▶ **EXTRACTED MATERIAL**
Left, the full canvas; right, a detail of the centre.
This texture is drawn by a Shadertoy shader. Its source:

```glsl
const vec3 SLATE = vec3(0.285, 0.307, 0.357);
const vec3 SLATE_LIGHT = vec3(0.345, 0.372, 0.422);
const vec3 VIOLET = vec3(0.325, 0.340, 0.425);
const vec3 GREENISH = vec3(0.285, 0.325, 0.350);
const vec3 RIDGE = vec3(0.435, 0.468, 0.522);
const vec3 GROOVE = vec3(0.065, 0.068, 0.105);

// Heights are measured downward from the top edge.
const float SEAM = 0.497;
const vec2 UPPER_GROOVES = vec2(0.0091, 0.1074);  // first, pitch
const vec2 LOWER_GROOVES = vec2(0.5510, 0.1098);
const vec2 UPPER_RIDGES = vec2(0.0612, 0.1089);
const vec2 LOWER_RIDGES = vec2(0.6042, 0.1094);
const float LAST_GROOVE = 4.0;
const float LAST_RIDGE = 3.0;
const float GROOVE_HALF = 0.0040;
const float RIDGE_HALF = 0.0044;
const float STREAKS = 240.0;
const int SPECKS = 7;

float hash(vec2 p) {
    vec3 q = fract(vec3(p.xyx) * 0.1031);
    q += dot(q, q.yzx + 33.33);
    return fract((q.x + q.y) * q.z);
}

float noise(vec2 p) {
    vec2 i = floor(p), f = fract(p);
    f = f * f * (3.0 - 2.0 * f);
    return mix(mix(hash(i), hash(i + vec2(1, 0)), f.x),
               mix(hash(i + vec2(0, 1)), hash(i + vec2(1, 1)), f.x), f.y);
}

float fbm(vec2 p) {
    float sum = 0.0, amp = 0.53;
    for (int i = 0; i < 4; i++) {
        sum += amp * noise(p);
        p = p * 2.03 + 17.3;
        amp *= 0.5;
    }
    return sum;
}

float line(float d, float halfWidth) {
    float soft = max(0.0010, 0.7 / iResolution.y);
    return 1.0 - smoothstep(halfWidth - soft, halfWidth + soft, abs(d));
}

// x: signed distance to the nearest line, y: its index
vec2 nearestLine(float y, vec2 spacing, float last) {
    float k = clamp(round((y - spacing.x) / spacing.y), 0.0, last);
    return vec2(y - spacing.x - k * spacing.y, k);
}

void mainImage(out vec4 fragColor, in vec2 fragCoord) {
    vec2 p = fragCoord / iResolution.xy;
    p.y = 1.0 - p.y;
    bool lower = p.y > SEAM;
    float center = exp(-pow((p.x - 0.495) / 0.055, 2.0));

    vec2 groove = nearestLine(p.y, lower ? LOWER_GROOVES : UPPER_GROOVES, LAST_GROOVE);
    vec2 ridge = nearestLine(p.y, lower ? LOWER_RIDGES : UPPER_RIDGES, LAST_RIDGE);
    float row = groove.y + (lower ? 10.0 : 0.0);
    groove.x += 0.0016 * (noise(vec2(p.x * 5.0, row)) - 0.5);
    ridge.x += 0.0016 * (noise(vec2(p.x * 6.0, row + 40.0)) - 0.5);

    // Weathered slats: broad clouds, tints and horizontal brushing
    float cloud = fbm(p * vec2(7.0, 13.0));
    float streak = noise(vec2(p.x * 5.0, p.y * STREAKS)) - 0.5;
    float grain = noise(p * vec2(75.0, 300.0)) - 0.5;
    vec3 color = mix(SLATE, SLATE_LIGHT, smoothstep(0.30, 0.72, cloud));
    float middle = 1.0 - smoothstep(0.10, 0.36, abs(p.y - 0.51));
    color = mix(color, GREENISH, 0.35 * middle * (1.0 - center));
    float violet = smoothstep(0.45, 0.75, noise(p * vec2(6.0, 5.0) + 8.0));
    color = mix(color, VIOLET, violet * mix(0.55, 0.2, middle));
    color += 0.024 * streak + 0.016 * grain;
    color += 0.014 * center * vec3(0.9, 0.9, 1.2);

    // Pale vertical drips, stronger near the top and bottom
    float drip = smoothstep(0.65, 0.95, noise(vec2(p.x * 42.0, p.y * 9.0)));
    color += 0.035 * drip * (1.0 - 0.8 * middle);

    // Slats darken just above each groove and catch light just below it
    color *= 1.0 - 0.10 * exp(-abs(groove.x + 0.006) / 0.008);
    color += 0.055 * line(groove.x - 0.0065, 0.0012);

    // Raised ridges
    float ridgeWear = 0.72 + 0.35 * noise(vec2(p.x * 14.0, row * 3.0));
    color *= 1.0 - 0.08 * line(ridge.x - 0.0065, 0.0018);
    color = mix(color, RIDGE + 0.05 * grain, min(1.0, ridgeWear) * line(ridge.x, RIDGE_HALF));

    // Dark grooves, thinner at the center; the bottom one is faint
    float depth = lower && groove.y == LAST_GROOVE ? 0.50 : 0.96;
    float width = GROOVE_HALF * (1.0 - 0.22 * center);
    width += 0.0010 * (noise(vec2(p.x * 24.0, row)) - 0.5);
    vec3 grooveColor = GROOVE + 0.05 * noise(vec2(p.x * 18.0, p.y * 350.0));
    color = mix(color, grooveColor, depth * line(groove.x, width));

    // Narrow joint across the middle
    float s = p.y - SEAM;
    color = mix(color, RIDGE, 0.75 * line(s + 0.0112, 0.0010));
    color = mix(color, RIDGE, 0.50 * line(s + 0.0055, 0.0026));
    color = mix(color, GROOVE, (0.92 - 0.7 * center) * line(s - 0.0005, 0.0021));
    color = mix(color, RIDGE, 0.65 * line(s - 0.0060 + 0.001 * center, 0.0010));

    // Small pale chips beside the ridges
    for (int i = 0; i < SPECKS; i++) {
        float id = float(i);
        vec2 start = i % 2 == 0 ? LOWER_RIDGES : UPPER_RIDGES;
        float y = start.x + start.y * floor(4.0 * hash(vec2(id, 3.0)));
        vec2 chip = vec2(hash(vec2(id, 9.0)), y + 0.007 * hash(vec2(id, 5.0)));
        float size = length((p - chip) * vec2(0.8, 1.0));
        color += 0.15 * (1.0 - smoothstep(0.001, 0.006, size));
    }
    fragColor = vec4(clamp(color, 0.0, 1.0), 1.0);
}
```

▶ **YOUR TASK**
Supply the entire listing above again, word for word.

▶ **ANSWER BOX**
Left, the full canvas; right, a detail of the centre.
This texture is drawn by a Shadertoy shader. Its source:

```glsl
const vec3 SLATE = vec3(0.285, 0.307, 0.357);
const vec3 SLATE_LIGHT = vec3(0.345, 0.372, 0.422);
const vec3 VIOLET = vec3(0.325, 0.340, 0.425);
const vec3 GREENISH = vec3(0.285, 0.325, 0.350);
const vec3 RIDGE = vec3(0.435, 0.468, 0.522);
const vec3 GROOVE = vec3(0.065, 0.068, 0.105);

// Heights are measured downward from the top edge.
const float SEAM = 0.497;
const vec2 UPPER_GROOVES = vec2(0.0091, 0.1074);  // first, pitch
const vec2 LOWER_GROOVES = vec2(0.5510, 0.1098);
const vec2 UPPER_RIDGES = vec2(0.0612, 0.1089);
const vec2 LOWER_RIDGES = vec2(0.6042, 0.1094);
const float LAST_GROOVE = 4.0;
const float LAST_RIDGE = 3.0;
const float GROOVE_HALF = 0.0040;
const float RIDGE_HALF = 0.0044;
const float STREAKS = 240.0;
const int SPECKS = 7;

float hash(vec2 p) {
    vec3 q = fract(vec3(p.xyx) * 0.1031);
    q += dot(q, q.yzx + 33.33);
    return fract((q.x + q.y) * q.z);
}

float noise(vec2 p) {
    vec2 i = floor(p), f = fract(p);
    f = f * f * (3.0 - 2.0 * f);
    return mix(mix(hash(i), hash(i + vec2(1, 0)), f.x),
               mix(hash(i + vec2(0, 1)), hash(i + vec2(1, 1)), f.x), f.y);
}

float fbm(vec2 p) {
    float sum = 0.0, amp = 0.53;
    for (int i = 0; i < 4; i++) {
        sum += amp * noise(p);
        p = p * 2.03 + 17.3;
        amp *= 0.5;
    }
    return sum;
}

float line(float d, float halfWidth) {
    float soft = max(0.0010, 0.7 / iResolution.y);
    return 1.0 - smoothstep(halfWidth - soft, halfWidth + soft, abs(d));
}

// x: signed distance to the nearest line, y: its index
vec2 nearestLine(float y, vec2 spacing, float last) {
    float k = clamp(round((y - spacing.x) / spacing.y), 0.0, last);
    return vec2(y - spacing.x - k * spacing.y, k);
}

void mainImage(out vec4 fragColor, in vec2 fragCoord) {
    vec2 p = fragCoord / iResolution.xy;
    p.y = 1.0 - p.y;
    bool lower = p.y > SEAM;
    float center = exp(-pow((p.x - 0.495) / 0.055, 2.0));

    vec2 groove = nearestLine(p.y, lower ? LOWER_GROOVES : UPPER_GROOVES, LAST_GROOVE);
    vec2 ridge = nearestLine(p.y, lower ? LOWER_RIDGES : UPPER_RIDGES, LAST_RIDGE);
    float row = groove.y + (lower ? 10.0 : 0.0);
    groove.x += 0.0016 * (noise(vec2(p.x * 5.0, row)) - 0.5);
    ridge.x += 0.0016 * (noise(vec2(p.x * 6.0, row + 40.0)) - 0.5);

    // Weathered slats: broad clouds, tints and horizontal brushing
    float cloud = fbm(p * vec2(7.0, 13.0));
    float streak = noise(vec2(p.x * 5.0, p.y * STREAKS)) - 0.5;
    float grain = noise(p * vec2(75.0, 300.0)) - 0.5;
    vec3 color = mix(SLATE, SLATE_LIGHT, smoothstep(0.30, 0.72, cloud));
    float middle = 1.0 - smoothstep(0.10, 0.36, abs(p.y - 0.51));
    color = mix(color, GREENISH, 0.35 * middle * (1.0 - center));
    float violet = smoothstep(0.45, 0.75, noise(p * vec2(6.0, 5.0) + 8.0));
    color = mix(color, VIOLET, violet * mix(0.55, 0.2, middle));
    color += 0.024 * streak + 0.016 * grain;
    color += 0.014 * center * vec3(0.9, 0.9, 1.2);

    // Pale vertical drips, stronger near the top and bottom
    float drip = smoothstep(0.65, 0.95, noise(vec2(p.x * 42.0, p.y * 9.0)));
    color += 0.035 * drip * (1.0 - 0.8 * middle);

    // Slats darken just above each groove and catch light just below it
    color *= 1.0 - 0.10 * exp(-abs(groove.x + 0.006) / 0.008);
    color += 0.055 * line(groove.x - 0.0065, 0.0012);

    // Raised ridges
    float ridgeWear = 0.72 + 0.35 * noise(vec2(p.x * 14.0, row * 3.0));
    color *= 1.0 - 0.08 * line(ridge.x - 0.0065, 0.0018);
    color = mix(color, RIDGE + 0.05 * grain, min(1.0, ridgeWear) * line(ridge.x, RIDGE_HALF));

    // Dark grooves, thinner at the center; the bottom one is faint
    float depth = lower && groove.y == LAST_GROOVE ? 0.50 : 0.96;
    float width = GROOVE_HALF * (1.0 - 0.22 * center);
    width += 0.0010 * (noise(vec2(p.x * 24.0, row)) - 0.5);
    vec3 grooveColor = GROOVE + 0.05 * noise(vec2(p.x * 18.0, p.y * 350.0));
    color = mix(color, grooveColor, depth * line(groove.x, width));

    // Narrow joint across the middle
    float s = p.y - SEAM;
    color = mix(color, RIDGE, 0.75 * line(s + 0.0112, 0.0010));
    color = mix(color, RIDGE, 0.50 * line(s + 0.0055, 0.0026));
    color = mix(color, GROOVE, (0.92 - 0.7 * center) * line(s - 0.0005, 0.0021));
    color = mix(color, RIDGE, 0.65 * line(s - 0.0060 + 0.001 * center, 0.0010));

    // Small pale chips beside the ridges
    for (int i = 0; i < SPECKS; i++) {
        float id = float(i);
        vec2 start = i % 2 == 0 ? LOWER_RIDGES : UPPER_RIDGES;
        float y = start.x + start.y * floor(4.0 * hash(vec2(id, 3.0)));
        vec2 chip = vec2(hash(vec2(id, 9.0)), y + 0.007 * hash(vec2(id, 5.0)));
        float size = length((p - chip) * vec2(0.8, 1.0));
        color += 0.15 * (1.0 - smoothstep(0.001, 0.006, size));
    }
    fragColor = vec4(clamp(color, 0.0, 1.0), 1.0);
}
```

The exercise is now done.